EXERCISE OBJECTIVE:
Search the records for "length". Copy every line where it appears.

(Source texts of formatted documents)
---+---

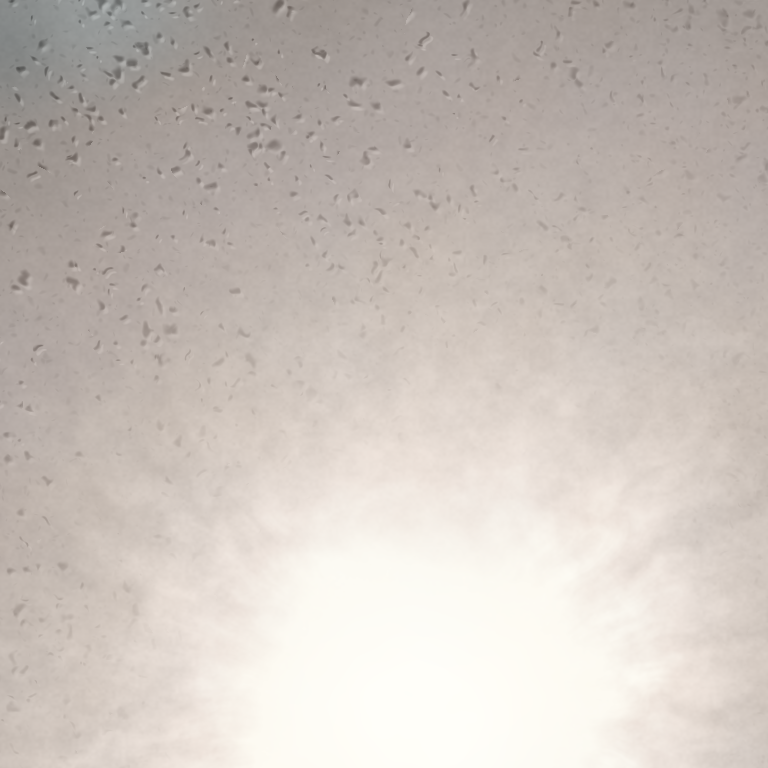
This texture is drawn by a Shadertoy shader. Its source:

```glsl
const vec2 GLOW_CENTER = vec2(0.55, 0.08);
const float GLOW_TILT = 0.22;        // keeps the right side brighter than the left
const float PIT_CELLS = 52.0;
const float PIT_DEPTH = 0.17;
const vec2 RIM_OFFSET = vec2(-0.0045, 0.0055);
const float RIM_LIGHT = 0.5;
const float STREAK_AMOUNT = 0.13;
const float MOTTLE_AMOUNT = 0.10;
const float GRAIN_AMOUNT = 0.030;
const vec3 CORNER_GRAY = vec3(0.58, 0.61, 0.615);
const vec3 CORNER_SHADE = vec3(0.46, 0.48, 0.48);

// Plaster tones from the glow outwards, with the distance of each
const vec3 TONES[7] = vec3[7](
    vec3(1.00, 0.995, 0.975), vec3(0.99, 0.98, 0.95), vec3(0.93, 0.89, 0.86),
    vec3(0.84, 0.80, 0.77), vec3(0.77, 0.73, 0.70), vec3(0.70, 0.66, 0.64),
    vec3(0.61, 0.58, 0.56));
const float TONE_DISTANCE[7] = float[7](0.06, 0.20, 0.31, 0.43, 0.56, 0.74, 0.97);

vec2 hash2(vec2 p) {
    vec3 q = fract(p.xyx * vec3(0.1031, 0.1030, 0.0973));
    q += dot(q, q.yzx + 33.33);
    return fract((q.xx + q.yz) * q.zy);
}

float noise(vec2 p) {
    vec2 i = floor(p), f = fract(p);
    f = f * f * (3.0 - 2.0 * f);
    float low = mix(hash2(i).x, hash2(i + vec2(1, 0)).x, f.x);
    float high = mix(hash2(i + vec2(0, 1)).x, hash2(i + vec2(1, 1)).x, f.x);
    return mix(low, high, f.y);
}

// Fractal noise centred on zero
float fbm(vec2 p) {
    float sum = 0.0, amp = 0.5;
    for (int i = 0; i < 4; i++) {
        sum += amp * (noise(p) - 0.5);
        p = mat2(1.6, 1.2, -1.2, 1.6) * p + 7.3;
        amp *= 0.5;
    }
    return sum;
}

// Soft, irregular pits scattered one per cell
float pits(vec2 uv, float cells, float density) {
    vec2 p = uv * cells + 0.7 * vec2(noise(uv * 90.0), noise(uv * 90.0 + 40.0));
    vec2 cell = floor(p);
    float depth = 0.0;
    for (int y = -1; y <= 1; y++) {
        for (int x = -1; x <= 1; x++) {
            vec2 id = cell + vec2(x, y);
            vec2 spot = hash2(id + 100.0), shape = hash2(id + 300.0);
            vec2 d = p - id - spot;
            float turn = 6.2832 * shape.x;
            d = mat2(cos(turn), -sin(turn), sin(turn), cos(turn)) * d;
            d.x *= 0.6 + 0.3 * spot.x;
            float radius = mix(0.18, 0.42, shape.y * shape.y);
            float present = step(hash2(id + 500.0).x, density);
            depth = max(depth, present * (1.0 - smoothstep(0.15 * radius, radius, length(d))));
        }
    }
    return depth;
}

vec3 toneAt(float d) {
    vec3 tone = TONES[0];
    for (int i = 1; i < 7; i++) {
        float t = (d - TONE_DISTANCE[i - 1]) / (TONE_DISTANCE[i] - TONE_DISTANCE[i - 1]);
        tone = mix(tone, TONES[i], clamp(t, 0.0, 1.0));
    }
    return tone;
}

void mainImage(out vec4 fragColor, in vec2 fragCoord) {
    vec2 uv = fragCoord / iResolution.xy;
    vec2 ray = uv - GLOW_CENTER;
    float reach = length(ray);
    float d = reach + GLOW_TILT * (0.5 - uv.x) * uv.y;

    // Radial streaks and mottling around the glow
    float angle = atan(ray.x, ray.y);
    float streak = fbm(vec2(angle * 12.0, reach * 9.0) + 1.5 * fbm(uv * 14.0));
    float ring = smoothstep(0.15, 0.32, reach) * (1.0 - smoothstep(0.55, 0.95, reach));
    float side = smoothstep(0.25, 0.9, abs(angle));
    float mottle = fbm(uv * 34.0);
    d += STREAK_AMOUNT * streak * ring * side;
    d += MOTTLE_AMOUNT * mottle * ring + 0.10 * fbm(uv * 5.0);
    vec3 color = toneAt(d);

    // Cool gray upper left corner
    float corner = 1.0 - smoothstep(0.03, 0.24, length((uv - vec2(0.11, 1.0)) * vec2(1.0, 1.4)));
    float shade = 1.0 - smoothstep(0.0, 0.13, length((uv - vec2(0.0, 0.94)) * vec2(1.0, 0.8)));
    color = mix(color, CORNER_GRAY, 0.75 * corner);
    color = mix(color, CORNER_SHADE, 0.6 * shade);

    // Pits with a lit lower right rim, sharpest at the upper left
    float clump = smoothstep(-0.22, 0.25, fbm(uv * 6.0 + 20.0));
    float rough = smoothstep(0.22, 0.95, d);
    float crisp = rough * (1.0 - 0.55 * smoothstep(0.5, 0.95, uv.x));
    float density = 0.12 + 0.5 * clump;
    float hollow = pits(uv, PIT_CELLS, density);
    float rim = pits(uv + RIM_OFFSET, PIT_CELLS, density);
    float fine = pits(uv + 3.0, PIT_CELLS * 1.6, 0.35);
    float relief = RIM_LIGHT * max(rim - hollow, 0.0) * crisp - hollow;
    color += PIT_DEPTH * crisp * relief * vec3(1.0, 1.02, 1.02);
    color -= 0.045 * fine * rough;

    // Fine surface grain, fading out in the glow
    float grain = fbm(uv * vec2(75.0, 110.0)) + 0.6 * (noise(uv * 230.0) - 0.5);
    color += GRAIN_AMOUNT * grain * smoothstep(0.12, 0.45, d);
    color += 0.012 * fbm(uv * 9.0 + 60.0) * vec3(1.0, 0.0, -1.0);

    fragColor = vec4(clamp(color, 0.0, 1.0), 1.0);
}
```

---+---

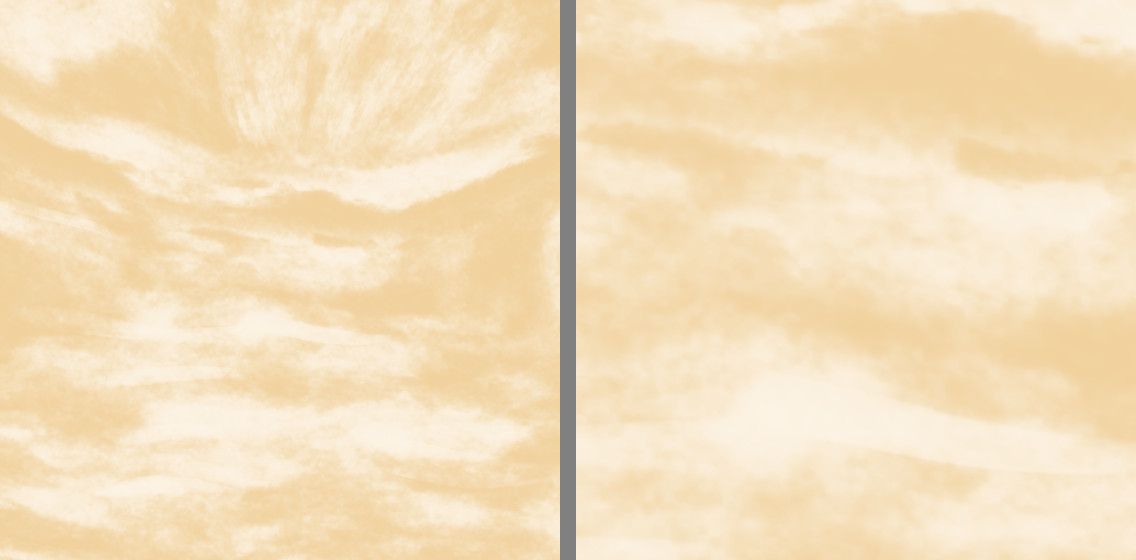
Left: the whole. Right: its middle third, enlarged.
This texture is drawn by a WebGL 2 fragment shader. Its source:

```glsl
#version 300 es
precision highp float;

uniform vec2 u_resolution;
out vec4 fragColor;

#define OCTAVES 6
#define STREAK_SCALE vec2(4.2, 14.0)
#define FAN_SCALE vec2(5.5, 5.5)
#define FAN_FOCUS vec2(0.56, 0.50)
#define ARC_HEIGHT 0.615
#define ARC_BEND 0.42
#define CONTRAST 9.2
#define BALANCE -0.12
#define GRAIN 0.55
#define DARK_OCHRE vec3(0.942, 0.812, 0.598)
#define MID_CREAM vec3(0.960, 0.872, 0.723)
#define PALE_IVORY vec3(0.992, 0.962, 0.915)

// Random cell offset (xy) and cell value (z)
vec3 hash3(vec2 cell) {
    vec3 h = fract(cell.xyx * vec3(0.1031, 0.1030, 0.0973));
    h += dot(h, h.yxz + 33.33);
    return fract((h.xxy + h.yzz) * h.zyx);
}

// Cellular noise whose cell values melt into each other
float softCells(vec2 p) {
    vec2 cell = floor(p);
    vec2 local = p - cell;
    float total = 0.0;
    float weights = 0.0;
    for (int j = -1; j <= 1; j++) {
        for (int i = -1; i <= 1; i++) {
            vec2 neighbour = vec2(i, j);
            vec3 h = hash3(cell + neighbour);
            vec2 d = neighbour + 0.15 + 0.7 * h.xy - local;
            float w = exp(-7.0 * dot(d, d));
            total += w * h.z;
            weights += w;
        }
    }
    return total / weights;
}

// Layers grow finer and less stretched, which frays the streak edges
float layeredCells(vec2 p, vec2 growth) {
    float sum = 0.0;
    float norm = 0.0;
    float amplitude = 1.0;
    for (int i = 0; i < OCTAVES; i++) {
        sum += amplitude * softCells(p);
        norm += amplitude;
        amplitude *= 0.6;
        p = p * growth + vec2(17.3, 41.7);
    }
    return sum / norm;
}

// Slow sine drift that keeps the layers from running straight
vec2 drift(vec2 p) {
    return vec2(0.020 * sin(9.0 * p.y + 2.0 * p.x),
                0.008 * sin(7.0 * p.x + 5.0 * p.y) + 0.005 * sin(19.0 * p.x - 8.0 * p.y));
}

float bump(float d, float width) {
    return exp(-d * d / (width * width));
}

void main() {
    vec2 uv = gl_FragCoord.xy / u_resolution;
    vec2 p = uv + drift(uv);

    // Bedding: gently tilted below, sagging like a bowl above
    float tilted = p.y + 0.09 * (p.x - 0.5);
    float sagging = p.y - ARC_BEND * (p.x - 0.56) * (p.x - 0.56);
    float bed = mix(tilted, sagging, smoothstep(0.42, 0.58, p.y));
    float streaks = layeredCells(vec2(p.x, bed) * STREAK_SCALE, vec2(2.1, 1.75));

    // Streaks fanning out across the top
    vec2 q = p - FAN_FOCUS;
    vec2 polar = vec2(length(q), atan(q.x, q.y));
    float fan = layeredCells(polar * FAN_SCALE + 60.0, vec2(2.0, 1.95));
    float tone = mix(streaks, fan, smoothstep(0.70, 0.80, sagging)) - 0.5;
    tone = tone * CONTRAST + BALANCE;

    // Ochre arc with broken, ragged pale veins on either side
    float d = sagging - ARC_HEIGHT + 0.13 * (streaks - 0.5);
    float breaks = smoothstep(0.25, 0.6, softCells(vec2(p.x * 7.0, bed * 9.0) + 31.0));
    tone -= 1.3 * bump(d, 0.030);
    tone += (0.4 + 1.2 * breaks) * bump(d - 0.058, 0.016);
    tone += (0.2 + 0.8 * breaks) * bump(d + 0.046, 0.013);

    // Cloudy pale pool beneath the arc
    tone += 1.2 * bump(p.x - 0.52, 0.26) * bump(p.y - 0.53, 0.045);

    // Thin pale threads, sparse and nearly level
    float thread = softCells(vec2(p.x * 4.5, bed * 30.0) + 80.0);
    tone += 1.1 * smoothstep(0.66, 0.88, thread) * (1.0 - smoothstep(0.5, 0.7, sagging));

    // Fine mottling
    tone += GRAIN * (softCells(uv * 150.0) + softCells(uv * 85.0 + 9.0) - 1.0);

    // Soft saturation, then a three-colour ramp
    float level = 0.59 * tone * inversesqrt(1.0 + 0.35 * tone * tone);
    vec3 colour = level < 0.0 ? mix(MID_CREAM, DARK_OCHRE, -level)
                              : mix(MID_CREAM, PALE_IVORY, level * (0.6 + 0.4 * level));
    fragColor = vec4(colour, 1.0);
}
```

---+---

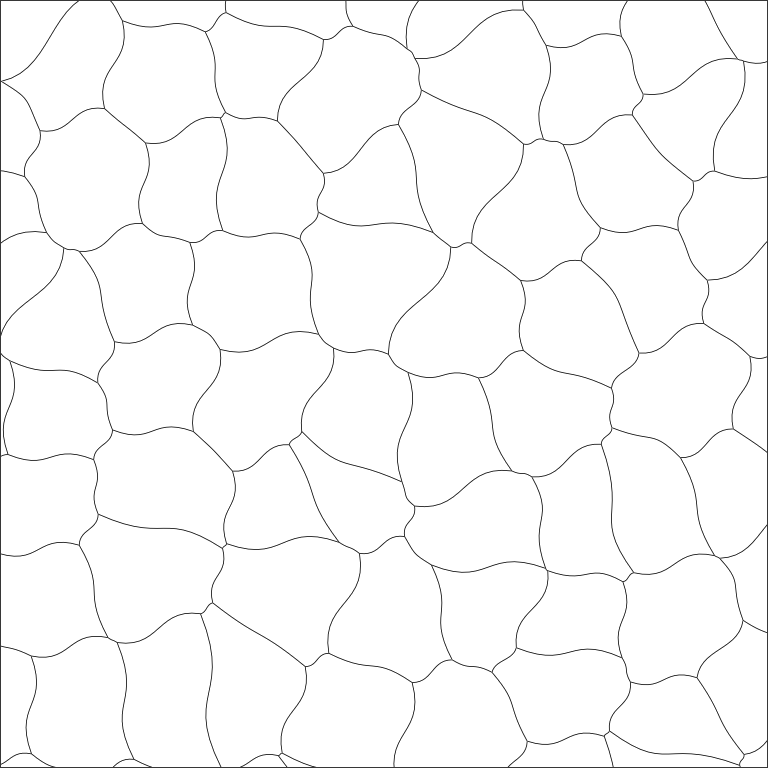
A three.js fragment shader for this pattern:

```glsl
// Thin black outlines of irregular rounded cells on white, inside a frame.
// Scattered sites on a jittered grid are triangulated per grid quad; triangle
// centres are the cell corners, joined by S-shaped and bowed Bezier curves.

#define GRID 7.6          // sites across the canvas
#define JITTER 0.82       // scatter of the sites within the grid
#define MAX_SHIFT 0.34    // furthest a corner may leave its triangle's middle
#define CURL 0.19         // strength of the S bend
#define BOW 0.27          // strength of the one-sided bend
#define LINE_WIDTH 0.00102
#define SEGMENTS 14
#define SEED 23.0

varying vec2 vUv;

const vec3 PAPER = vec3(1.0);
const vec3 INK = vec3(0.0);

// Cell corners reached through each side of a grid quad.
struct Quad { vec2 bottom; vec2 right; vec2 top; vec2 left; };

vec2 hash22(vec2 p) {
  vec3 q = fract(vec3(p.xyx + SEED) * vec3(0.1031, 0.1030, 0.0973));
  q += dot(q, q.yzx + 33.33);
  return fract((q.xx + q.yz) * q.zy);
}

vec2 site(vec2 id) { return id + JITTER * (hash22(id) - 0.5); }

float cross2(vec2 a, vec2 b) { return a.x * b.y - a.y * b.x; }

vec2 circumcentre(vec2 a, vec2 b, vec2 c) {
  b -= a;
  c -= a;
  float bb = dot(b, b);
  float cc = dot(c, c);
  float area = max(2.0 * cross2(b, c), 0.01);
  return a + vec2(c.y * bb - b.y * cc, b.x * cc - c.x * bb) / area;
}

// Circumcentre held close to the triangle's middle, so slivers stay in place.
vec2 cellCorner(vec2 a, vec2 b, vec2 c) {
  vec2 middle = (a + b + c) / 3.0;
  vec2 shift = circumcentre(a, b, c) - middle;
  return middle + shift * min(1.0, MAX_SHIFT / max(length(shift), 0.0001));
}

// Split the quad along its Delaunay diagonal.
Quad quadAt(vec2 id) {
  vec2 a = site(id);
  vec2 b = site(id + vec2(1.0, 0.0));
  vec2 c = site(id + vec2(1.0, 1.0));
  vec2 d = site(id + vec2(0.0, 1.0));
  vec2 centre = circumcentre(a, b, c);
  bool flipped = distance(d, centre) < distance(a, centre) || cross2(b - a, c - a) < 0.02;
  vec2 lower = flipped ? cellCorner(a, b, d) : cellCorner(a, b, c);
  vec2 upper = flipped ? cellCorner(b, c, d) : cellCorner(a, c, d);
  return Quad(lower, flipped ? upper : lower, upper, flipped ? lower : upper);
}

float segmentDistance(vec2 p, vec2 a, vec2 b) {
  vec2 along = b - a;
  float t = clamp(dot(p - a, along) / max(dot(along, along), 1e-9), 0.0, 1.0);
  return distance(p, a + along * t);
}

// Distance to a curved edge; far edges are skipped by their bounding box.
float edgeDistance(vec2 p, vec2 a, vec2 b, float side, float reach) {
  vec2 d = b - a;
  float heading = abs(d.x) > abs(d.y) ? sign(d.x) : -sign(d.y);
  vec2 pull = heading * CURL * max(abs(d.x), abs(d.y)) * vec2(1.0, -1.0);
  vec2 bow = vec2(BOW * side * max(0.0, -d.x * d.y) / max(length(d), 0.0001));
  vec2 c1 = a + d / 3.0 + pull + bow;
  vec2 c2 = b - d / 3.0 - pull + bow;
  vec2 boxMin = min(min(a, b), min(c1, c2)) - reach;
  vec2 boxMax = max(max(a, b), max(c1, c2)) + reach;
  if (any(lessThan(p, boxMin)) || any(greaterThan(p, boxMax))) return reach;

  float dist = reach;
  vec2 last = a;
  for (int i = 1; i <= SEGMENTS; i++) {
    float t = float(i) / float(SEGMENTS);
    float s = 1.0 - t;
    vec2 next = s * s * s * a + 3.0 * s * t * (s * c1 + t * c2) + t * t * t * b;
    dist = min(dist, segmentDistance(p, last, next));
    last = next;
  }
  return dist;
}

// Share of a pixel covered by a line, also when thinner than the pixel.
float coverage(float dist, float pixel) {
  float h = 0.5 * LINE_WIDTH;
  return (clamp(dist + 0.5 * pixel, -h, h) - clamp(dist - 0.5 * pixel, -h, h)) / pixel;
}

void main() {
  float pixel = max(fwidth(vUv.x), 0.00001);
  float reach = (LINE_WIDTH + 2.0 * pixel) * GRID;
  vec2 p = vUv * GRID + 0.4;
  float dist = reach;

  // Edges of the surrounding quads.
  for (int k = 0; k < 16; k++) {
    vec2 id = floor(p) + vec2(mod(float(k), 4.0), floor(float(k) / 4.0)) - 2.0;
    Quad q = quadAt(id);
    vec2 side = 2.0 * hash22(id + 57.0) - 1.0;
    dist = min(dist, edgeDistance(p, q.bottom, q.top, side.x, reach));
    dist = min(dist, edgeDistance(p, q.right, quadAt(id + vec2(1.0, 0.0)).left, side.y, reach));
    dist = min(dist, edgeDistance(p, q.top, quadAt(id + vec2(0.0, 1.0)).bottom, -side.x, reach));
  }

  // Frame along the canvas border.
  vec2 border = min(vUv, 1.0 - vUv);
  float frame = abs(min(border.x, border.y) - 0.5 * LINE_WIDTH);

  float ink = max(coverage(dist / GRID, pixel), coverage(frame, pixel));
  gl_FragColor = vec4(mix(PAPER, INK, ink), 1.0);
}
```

---+---

SOLUTION:
            depth = max(depth, present * (1.0 - smoothstep(0.15 * radius, radius, length(d))));
    float reach = length(ray);
    float corner = 1.0 - smoothstep(0.03, 0.24, length((uv - vec2(0.11, 1.0)) * vec2(1.0, 1.4)));
    float shade = 1.0 - smoothstep(0.0, 0.13, length((uv - vec2(0.0, 0.94)) * vec2(1.0, 0.8)));
    vec2 polar = vec2(length(q), atan(q.x, q.y));
  return middle + shift * min(1.0, MAX_SHIFT / max(length(shift), 0.0001));
  vec2 bow = vec2(BOW * side * max(0.0, -d.x * d.y) / max(length(d), 0.0001));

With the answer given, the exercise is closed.